CARBON FLUX FROM PHYTO- TO BACTERIOPLANKTON IN A HIGH ARCTIC LAKE ON FRANZ-JOSEPH-LAND
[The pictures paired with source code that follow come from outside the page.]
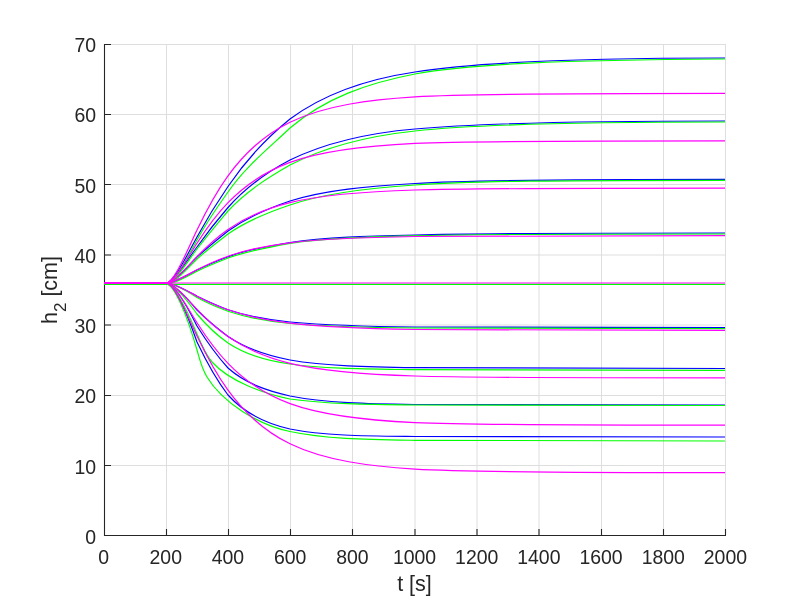
<!DOCTYPE html>
<html lang="en">
<head>
<meta charset="utf-8">
<title>Step responses of h2</title>
<style>
:root{--paper:#fff;--ink:#262626;--grid:#dedede;--blue:#00f;--green:#0f0;--magenta:#f0f}
*{box-sizing:border-box}
html,body{margin:0;overflow:hidden}
.chart{position:relative;width:801px;height:601px;margin:0;overflow:hidden;background:var(--paper);color:var(--ink);font:19.4px/22px "Liberation Sans",Arial,sans-serif}
.plot{position:absolute;left:0;top:0}
.plot path{fill:none}
.grid{stroke:var(--grid);stroke-width:1}
.axes{stroke:var(--ink);stroke-width:1.1}
.series{stroke-width:1.2}
.blue{stroke:var(--blue)}
.green{stroke:var(--green)}
.magenta{stroke:var(--magenta)}
.x-ticks{position:absolute;left:72.5px;top:546px;width:684px;display:grid;grid-template-columns:repeat(11,1fr);text-align:center}
.y-ticks{position:absolute;left:50px;top:10px;width:46px;height:562px;display:grid;grid-template-rows:repeat(8,1fr);align-items:center;text-align:right}
.x-label,.y-label{position:absolute;font-size:21.5px;line-height:24px;white-space:nowrap}
.x-label{left:104px;top:572px;width:621px;text-align:center}
.y-label{left:50px;top:290px;transform:translate(-50%,-50%) rotate(-90deg)}
.y-label sub{position:relative;top:9px;font-size:17px;line-height:0;vertical-align:baseline}
</style>
</head>
<body>
<figure class="chart">
<svg class="plot" width="801" height="601" viewBox="0 0 801 601" role="img" aria-label="Step responses of h2 over time, three curves for each step">
<path class="grid" d="M166.5 44V535M228.5 44V535M290.5 44V535M352.5 44V535M415 44V535M477 44V535M539 44V535M601.5 44V535M663.5 44V535M725.5 44V535M104 44.5H726M104 114.5H726M104 184.5H726M104 255H726M104 325H726M104 395.5H726M104 465.5H726"/>
<path class="axes" d="M104.5 44V535.5H726M166.5 535V529M228.5 535V529M290.5 535V529M352.5 535V529M415 535V529M477 535V529M539 535V529M601.5 535V529M663.5 535V529M725.5 535V529M104 44.5H111M104 114.5H111M104 184.5H111M104 255H111M104 325H111M104 395.5H111M104 465.5H111"/>
<g class="series blue">
<path d="M104 283H166C174 283 187 255 197 237C207 218.5 218 201 228 186.5C248 157 269 136 290 119C325 93 368 79 415 72C470 63 560 58 725 58"/>
<path d="M104 283H166C174 283 187 260 197 247C207 233 218 219 228 207.5C248 185 269 171 290 160C325 143 368 133 415 129C470 124 560 121 725 121"/>
<path d="M104 283H166C174 283 187 267 197 257C207 248 218 239 228 231C248 217 269 208 290 201C325 190 368 186 415 183.5C470 180 560 179.4 725 179.4"/>
<path d="M104 283H166C174 283 187 275.5 197 270C207 265 218 260.5 228 256.7C248 249.5 269 246 290 242.5C325 237 368 236 415 235C470 233.3 560 233 725 233"/>
<path d="M104 283H166C174 283 187 290.5 197 296.2C207 301 218 306 228 309.7C248 316.5 269 320 290 322C325 325 368 326.5 415 327C470 327.7 560 327.7 725 327.7"/>
<path d="M104 283H166C174 283 187 298 197 310C207 320 218 329 228 336.5C248 350 269 356 290 360C325 366 368 367 415 367.7C470 368.5 560 368.5 725 368.5"/>
<path d="M104 283H166C174 283 187 306 197 326C207 342 218 357 228 368C246 384 268 391 290 396C325 403 368 404 415 404.5C470 405 560 405 725 405"/>
<path d="M104 283H166C174 283 187 313 197 342C207 363 218 382 228 395C246 415 268 424 290 429C325 436 368 436 415 436.5C470 437 560 437 725 437"/>
</g>
<g class="series green">
<path d="M104 284H166C174 284 187 258 197 240C207 221.5 218 206 228 192C246 166 268 149 290 128C325 98 368 83 415 74C470 64 560 60 725 59"/>
<path d="M104 284H166C174 284 187 262 197 249C207 236 218 223 228 211C248 190 269 177 290 165C325 147 368 136 415 131C470 125 560 122 725 122"/>
<path d="M104 284H166C174 284 187 269 197 259C207 250 218 242 228 234C248 220 269 212 290 205C325 193 368 188 415 185C470 181 560 180.3 725 180.3"/>
<path d="M104 284H166C174 284 187 276.7 197 271.2C207 266.2 218 262 228 258C248 250.7 269 247 290 243.3C325 238 368 237 415 235.8C470 234 560 234 725 234"/>
<path d="M104 284.3H725"/>
<path d="M104 284H166C174 284 187 291 197 297.5C207 303 218 307.5 228 311.3C248 318 269 321.5 290 323.5C325 326.5 368 327.5 415 328C470 328.7 560 328.7 725 328.7"/>
<path d="M104 284H166C174 284 187 300 197 314C207 326 218 336 228 343C246 355 268 361 290 364C325 369 368 369 415 369.7C470 370.4 560 370.4 725 370.4"/>
<path d="M104 284H166C174 284 187 310 197 334C202 346 206 355 212 362C229 381 264 394 290 399C325 404 368 404.5 415 405C470 405.5 560 405.5 725 405.5"/>
<path d="M104 284H166C174 284 187 315 197 350C200 361 202 369 207 377C222 402 258 425 290 431.5C325 439 368 439.5 415 440.3C470 441 560 441 725 441"/>
</g>
<g class="series magenta">
<path d="M104 283H166C174 283 187 251 197 230.1C207 209.2 218 189.7 228 175.9C248 148.2 269 132.5 290 122.2C325 105.2 370 99.7 415 96.9C470 93.7 580 93.4 725 93.4"/>
<path d="M104 283H166C174 283 187 259 197 243.3C207 227.7 218 213 228 202.7C248 181.9 269 170.1 290 162.4C325 149.6 370 145.5 415 143.4C470 141 580 140.8 725 140.8"/>
<path d="M104 283H166C174 283 187 267 197 256.6C207 246.1 218 236.4 228 229.4C248 215.6 269 207.7 290 202.6C325 194.1 370 191.3 415 190C470 188.3 580 188.2 725 188.2"/>
<path d="M104 283H166C174 283 187 275 197 269.8C207 264.6 218 259.7 228 256.2C248 249.3 269 245.4 290 242.8C325 238.5 370 237.2 415 236.5C470 235.7 580 235.6 725 235.6"/>
<path d="M104 283H725"/>
<path d="M104 283H166C174 283 187 291 197 296.2C207 301.4 218 306.3 228 309.8C248 316.7 269 320.6 290 323.2C325 327.5 370 328.8 415 329.5C470 330.3 580 330.4 725 330.4"/>
<path d="M104 283H166C174 283 187 299 197 309.4C207 319.9 218 329.6 228 336.6C248 350.4 269 358.3 290 363.4C325 371.9 370 374.7 415 376C470 377.7 580 377.8 725 377.8"/>
<path d="M104 283H166C174 283 187 307 197 322.7C207 338.3 218 353 228 363.3C248 384.1 269 395.9 290 403.6C325 416.4 370 420.5 415 422.6C470 425 580 425.2 725 425.2"/>
<path d="M104 283H166C174 283 187 315 197 335.9C207 356.8 218 376.3 228 390.1C248 417.8 269 433.5 290 443.8C325 460.8 370 466.3 415 469.1C470 472.3 580 472.6 725 472.6"/>
</g>
</svg>
<div class="y-ticks"><span>70</span><span>60</span><span>50</span><span>40</span><span>30</span><span>20</span><span>10</span><span>0</span></div>
<div class="x-ticks"><span>0</span><span>200</span><span>400</span><span>600</span><span>800</span><span>1000</span><span>1200</span><span>1400</span><span>1600</span><span>1800</span><span>2000</span></div>
<div class="y-label">h<sub>2</sub> [cm]</div>
<div class="x-label">t [s]</div>
</figure>
</body>
</html>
Dynamics of autotrophic and heterotrophic communities with focus on primary and bacterial production were followed in a high arctic lake on Franz-Joseph-Land (80 to 82 N, 45 to 65 E) in July and August 1996. The investigated lake is ultraoligotrophic, permanently ice-covered (~10% ice-free in summer)and maximum water temperature is 2 C. Phytoplankton biomass and primary production decreased during the investigation period. At the end of the algal bloom the photosynthetical extracellular release (Per) predominated over the particulate production. The extracellular carbon corrected for bacterial uptake amounted to 30-96% of carbon fixation. Temporal dynamics of bacterioplankton production covariated with percentage of Per indicating that Per is the major carbon source for bacteria. About 31% of Per and 19% of totally primary production, respectively, was used for bacterial growth. Transport of algal carbon to rotifers was of similar magnitude whereas flagellates metabolism seemed to be negligible for carbon pathways in this arctic lake.
Day: Tuesday, Feb. 2
Location: Sweeney Center